BEGIN

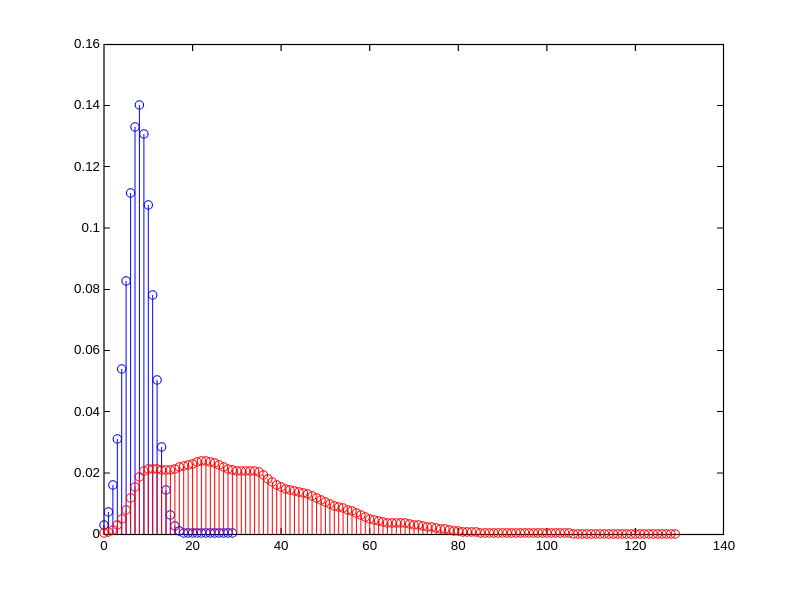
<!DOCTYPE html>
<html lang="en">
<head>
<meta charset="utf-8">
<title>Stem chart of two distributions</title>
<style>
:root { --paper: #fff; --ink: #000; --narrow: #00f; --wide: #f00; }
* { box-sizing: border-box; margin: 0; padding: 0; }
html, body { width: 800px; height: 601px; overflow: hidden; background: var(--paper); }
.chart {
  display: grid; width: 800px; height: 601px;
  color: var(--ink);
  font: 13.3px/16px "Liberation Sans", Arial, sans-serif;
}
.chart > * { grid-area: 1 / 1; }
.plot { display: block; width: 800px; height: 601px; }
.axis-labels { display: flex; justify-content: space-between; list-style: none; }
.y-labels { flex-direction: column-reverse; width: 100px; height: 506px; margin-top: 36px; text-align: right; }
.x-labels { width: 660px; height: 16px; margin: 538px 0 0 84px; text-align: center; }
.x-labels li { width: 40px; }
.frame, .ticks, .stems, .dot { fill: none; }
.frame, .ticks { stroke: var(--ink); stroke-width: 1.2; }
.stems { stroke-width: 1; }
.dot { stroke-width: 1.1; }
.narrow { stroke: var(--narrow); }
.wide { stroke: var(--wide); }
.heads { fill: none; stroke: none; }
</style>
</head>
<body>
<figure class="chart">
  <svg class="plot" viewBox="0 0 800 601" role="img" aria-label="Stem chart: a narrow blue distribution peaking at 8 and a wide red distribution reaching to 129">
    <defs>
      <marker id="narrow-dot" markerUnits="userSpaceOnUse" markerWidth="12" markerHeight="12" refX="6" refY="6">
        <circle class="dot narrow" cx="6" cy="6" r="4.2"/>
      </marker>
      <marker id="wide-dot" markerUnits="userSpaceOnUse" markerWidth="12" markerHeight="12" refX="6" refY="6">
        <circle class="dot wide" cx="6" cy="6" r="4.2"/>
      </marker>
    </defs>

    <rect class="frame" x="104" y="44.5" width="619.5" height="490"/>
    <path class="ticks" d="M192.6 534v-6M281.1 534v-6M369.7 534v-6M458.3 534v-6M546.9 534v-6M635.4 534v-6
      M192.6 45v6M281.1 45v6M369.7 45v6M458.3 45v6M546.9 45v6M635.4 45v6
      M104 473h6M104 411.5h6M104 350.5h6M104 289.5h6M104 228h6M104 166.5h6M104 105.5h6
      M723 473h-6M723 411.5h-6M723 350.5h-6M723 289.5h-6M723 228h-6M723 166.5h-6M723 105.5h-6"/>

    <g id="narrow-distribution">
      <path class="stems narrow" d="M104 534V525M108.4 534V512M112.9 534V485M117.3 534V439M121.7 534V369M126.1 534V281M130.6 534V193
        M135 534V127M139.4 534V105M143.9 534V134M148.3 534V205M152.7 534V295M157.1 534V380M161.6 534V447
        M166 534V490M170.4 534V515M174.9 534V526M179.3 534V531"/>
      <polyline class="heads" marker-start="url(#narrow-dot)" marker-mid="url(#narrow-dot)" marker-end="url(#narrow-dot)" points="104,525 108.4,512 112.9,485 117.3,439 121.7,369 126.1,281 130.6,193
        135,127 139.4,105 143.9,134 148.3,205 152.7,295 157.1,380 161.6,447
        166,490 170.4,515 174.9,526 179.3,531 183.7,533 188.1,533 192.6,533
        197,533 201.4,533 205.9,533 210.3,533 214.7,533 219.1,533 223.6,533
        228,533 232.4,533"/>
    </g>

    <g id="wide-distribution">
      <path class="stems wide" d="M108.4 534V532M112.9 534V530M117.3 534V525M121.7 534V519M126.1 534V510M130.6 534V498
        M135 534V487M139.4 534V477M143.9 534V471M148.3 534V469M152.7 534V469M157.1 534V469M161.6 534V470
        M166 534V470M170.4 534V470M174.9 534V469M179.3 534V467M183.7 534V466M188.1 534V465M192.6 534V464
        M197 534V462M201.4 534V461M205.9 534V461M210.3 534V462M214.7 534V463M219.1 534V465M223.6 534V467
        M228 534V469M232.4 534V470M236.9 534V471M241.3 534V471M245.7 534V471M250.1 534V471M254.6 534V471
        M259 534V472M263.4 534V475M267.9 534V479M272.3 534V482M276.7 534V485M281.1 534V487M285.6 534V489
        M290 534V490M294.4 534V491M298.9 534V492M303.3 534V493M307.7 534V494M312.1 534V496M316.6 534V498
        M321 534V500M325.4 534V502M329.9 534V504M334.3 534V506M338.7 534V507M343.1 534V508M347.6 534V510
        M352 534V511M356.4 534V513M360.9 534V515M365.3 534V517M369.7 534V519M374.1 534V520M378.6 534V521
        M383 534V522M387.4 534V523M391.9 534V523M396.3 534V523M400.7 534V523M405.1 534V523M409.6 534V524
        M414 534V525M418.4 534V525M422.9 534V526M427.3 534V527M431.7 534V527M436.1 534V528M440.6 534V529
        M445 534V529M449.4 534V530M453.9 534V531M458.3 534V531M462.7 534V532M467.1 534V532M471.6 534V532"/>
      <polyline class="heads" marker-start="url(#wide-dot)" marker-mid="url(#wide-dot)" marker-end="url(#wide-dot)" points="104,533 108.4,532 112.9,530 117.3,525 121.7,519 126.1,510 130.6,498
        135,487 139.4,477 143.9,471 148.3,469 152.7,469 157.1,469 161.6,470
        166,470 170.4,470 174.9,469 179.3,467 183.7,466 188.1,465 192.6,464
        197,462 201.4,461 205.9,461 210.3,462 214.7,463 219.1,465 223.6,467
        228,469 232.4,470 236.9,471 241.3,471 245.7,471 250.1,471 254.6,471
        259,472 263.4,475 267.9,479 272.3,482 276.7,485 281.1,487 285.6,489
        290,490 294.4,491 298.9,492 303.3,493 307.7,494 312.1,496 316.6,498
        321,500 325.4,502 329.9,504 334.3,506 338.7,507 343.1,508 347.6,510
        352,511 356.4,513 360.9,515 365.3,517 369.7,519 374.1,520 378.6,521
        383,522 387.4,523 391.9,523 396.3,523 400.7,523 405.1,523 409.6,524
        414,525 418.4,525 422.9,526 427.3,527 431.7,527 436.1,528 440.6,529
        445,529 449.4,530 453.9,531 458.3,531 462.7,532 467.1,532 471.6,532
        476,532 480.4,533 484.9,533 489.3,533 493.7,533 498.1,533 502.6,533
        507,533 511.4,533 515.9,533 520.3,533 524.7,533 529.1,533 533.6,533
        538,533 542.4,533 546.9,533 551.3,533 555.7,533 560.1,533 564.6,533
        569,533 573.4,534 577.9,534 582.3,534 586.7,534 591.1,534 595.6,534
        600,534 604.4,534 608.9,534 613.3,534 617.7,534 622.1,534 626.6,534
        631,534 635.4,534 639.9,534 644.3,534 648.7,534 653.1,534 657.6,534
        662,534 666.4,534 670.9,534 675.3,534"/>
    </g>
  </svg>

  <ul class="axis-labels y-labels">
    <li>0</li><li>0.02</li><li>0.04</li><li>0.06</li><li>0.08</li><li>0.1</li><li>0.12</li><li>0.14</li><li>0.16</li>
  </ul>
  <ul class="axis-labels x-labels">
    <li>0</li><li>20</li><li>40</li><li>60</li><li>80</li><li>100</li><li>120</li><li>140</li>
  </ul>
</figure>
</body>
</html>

END
BEGIN

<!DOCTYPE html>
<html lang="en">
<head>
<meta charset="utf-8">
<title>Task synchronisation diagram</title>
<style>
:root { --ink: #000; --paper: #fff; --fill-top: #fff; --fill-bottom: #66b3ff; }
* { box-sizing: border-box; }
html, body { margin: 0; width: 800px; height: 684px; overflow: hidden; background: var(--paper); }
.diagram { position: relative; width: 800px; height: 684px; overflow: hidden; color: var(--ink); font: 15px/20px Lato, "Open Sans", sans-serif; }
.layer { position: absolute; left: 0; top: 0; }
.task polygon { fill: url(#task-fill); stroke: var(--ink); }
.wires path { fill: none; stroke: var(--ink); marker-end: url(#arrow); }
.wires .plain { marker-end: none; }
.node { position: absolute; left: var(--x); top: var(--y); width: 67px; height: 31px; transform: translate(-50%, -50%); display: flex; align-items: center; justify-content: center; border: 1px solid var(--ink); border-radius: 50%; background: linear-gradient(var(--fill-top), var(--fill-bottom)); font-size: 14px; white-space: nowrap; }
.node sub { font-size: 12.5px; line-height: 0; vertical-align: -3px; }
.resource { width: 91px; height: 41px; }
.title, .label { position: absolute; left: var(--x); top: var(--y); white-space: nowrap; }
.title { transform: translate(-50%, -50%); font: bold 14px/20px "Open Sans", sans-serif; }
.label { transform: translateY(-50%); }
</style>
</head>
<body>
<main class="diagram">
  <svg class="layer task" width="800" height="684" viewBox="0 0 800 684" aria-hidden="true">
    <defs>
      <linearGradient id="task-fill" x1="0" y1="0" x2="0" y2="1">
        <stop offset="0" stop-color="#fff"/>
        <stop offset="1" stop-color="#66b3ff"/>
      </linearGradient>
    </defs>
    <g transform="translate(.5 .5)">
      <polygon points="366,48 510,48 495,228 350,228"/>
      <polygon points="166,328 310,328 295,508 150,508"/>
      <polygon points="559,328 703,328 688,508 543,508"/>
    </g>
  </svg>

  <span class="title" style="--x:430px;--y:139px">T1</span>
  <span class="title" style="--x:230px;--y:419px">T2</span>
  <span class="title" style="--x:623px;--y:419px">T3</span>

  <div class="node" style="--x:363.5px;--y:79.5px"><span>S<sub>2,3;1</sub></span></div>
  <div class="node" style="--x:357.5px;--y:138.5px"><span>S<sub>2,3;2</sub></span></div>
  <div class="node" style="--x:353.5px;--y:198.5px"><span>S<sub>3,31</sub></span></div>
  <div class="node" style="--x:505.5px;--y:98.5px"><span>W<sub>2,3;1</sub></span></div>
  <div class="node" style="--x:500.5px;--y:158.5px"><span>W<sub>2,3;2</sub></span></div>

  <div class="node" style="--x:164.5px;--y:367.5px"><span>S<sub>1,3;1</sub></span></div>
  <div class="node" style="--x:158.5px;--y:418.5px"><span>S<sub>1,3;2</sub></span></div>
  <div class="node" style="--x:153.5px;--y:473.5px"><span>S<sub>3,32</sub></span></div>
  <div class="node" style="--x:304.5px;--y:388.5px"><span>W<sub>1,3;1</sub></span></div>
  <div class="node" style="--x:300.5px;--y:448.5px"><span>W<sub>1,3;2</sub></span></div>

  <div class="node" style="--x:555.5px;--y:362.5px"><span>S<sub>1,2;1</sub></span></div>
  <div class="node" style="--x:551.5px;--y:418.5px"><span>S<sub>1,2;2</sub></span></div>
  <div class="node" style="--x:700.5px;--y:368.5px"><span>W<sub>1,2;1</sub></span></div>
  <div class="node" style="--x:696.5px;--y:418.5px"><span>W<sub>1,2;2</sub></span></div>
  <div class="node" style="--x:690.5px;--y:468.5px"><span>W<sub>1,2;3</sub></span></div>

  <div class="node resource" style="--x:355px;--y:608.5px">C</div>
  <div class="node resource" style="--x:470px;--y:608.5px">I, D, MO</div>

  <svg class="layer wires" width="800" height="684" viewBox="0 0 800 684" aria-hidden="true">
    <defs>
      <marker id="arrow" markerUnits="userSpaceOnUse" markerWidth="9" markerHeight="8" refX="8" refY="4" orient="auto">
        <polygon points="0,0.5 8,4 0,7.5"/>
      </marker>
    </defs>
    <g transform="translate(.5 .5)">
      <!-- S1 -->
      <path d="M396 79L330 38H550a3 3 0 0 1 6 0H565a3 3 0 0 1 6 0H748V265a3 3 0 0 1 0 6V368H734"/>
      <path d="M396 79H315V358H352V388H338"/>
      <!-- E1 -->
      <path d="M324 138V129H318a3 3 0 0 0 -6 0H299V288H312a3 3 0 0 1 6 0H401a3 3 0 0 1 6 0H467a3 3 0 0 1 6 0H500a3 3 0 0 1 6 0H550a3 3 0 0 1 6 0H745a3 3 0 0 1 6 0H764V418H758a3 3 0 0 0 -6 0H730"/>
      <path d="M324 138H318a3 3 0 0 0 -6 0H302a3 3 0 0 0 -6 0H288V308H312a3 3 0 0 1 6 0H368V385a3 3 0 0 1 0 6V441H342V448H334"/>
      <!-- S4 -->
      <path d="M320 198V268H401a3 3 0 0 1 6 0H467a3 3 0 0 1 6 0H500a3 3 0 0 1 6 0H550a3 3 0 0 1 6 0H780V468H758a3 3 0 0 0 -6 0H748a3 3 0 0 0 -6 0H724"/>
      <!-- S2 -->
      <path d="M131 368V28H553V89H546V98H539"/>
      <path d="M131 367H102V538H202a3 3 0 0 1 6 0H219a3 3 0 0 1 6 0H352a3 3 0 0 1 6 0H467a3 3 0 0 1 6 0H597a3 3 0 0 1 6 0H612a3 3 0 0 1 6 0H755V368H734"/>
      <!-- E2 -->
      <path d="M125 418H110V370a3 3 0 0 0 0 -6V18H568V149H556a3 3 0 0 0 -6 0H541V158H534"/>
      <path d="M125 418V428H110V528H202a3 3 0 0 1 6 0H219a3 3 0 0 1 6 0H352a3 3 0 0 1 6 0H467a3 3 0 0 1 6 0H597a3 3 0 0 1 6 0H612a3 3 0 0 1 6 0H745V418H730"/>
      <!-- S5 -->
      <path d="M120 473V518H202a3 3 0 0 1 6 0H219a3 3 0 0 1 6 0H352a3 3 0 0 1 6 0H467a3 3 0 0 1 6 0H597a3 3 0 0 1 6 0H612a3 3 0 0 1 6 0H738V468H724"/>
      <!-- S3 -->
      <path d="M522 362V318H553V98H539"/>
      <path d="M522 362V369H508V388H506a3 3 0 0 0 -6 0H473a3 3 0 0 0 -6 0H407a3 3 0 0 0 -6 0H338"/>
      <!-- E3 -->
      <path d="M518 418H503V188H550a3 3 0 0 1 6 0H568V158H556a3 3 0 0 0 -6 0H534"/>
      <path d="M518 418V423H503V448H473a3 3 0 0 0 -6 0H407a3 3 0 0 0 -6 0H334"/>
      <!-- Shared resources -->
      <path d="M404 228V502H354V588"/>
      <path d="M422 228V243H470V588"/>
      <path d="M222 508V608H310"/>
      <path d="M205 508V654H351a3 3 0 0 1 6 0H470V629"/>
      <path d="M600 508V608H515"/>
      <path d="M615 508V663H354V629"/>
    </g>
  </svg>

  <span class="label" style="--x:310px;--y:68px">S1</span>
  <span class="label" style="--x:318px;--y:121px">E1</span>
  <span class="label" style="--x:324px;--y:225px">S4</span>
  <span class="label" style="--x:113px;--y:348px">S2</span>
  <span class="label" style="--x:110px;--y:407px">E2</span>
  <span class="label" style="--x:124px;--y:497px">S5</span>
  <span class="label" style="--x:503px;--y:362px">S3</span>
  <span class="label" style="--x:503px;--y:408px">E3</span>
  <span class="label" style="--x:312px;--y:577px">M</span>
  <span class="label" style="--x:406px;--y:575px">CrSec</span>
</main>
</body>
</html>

END

WORK REQUIRED:
Retype, in the same exact form, the lines of the material above from the line holding "198V268H401a3 3 0" through the line holding "418H503V188H550a3 3 0".

REPLY TO THE EXERCISE:
      <path d="M320 198V268H401a3 3 0 0 1 6 0H467a3 3 0 0 1 6 0H500a3 3 0 0 1 6 0H550a3 3 0 0 1 6 0H780V468H758a3 3 0 0 0 -6 0H748a3 3 0 0 0 -6 0H724"/>
      <!-- S2 -->
      <path d="M131 368V28H553V89H546V98H539"/>
      <path d="M131 367H102V538H202a3 3 0 0 1 6 0H219a3 3 0 0 1 6 0H352a3 3 0 0 1 6 0H467a3 3 0 0 1 6 0H597a3 3 0 0 1 6 0H612a3 3 0 0 1 6 0H755V368H734"/>
      <!-- E2 -->
      <path d="M125 418H110V370a3 3 0 0 0 0 -6V18H568V149H556a3 3 0 0 0 -6 0H541V158H534"/>
      <path d="M125 418V428H110V528H202a3 3 0 0 1 6 0H219a3 3 0 0 1 6 0H352a3 3 0 0 1 6 0H467a3 3 0 0 1 6 0H597a3 3 0 0 1 6 0H612a3 3 0 0 1 6 0H745V418H730"/>
      <!-- S5 -->
      <path d="M120 473V518H202a3 3 0 0 1 6 0H219a3 3 0 0 1 6 0H352a3 3 0 0 1 6 0H467a3 3 0 0 1 6 0H597a3 3 0 0 1 6 0H612a3 3 0 0 1 6 0H738V468H724"/>
      <!-- S3 -->
      <path d="M522 362V318H553V98H539"/>
      <path d="M522 362V369H508V388H506a3 3 0 0 0 -6 0H473a3 3 0 0 0 -6 0H407a3 3 0 0 0 -6 0H338"/>
      <!-- E3 -->
      <path d="M518 418H503V188H550a3 3 0 0 1 6 0H568V158H556a3 3 0 0 0 -6 0H534"/>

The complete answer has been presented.